## Your assignment
Look for "polar" in each line of the entries, and return the matching lines.

## Data to examine
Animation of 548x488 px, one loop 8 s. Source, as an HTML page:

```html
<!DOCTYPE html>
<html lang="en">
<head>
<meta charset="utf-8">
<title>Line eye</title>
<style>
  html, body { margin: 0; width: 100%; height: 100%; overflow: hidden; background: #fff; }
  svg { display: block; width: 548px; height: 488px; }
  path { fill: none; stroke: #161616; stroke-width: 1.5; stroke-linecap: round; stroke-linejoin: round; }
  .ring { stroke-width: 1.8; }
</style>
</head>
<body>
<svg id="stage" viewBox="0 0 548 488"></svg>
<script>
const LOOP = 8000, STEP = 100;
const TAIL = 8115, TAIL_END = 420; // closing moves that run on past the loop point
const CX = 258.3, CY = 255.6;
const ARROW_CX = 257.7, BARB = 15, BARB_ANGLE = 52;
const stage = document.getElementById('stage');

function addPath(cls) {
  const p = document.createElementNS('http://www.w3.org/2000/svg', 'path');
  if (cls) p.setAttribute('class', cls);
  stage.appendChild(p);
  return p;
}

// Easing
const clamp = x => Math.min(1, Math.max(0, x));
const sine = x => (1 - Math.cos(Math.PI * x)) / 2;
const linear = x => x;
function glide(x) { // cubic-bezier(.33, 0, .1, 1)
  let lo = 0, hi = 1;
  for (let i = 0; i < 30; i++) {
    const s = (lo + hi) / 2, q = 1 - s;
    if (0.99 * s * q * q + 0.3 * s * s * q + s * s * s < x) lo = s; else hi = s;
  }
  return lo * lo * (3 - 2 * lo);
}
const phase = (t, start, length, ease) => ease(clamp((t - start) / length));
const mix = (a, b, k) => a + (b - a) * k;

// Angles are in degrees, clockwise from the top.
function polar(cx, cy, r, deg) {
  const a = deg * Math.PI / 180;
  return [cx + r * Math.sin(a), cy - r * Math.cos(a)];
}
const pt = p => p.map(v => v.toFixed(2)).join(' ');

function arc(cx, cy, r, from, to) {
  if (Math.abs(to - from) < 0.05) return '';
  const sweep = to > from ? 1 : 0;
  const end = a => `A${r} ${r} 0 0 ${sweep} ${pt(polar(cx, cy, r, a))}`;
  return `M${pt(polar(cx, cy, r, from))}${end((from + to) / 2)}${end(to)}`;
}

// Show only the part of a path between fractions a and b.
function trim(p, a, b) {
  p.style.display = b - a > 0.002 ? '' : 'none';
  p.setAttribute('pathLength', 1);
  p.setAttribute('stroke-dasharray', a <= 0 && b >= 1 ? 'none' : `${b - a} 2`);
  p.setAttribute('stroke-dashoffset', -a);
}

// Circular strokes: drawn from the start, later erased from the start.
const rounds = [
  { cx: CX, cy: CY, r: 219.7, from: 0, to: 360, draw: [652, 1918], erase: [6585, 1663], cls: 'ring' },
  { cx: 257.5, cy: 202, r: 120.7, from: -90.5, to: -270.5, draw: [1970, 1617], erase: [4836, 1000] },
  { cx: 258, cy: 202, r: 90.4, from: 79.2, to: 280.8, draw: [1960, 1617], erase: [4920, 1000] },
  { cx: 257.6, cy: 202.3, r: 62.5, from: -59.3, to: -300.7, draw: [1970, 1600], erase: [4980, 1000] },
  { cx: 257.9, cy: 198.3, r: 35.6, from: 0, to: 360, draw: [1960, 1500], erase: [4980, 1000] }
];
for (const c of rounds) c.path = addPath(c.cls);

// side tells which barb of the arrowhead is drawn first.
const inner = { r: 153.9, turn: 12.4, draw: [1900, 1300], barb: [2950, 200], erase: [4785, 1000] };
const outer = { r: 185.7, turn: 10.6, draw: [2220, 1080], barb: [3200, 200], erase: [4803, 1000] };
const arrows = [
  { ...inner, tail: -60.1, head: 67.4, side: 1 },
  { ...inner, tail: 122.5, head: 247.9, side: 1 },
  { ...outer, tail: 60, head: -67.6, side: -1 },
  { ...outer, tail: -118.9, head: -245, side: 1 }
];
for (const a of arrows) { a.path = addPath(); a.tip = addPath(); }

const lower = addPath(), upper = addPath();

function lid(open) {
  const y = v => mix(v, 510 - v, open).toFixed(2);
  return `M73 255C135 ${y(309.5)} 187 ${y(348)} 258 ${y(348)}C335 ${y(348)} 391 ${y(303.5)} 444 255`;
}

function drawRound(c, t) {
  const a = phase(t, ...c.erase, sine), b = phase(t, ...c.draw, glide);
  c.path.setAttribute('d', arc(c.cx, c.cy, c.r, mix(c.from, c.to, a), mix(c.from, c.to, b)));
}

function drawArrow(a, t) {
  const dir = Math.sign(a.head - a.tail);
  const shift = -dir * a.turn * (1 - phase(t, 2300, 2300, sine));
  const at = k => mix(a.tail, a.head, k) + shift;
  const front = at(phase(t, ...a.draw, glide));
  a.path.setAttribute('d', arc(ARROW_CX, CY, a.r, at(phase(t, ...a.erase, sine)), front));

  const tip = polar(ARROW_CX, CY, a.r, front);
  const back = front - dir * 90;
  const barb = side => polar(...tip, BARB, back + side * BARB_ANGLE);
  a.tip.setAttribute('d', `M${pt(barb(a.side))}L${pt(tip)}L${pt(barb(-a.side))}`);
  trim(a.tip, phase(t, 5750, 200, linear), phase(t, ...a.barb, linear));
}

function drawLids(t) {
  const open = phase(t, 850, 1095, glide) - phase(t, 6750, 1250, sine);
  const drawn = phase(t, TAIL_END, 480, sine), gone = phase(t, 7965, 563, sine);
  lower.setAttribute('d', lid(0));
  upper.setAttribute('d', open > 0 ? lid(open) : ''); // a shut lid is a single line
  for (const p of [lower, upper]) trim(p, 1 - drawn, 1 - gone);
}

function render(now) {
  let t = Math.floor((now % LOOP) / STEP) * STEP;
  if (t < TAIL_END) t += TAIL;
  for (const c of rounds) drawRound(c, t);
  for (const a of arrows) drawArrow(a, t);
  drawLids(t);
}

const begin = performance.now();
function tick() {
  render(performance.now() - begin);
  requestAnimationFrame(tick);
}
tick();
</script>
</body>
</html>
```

## Exercise solution
function polar(cx, cy, r, deg) {
  const end = a => `A${r} ${r} 0 0 ${sweep} ${pt(polar(cx, cy, r, a))}`;
  return `M${pt(polar(cx, cy, r, from))}${end((from + to) / 2)}${end(to)}`;
  const tip = polar(ARROW_CX, CY, a.r, front);
  const barb = side => polar(...tip, BARB, back + side * BARB_ANGLE);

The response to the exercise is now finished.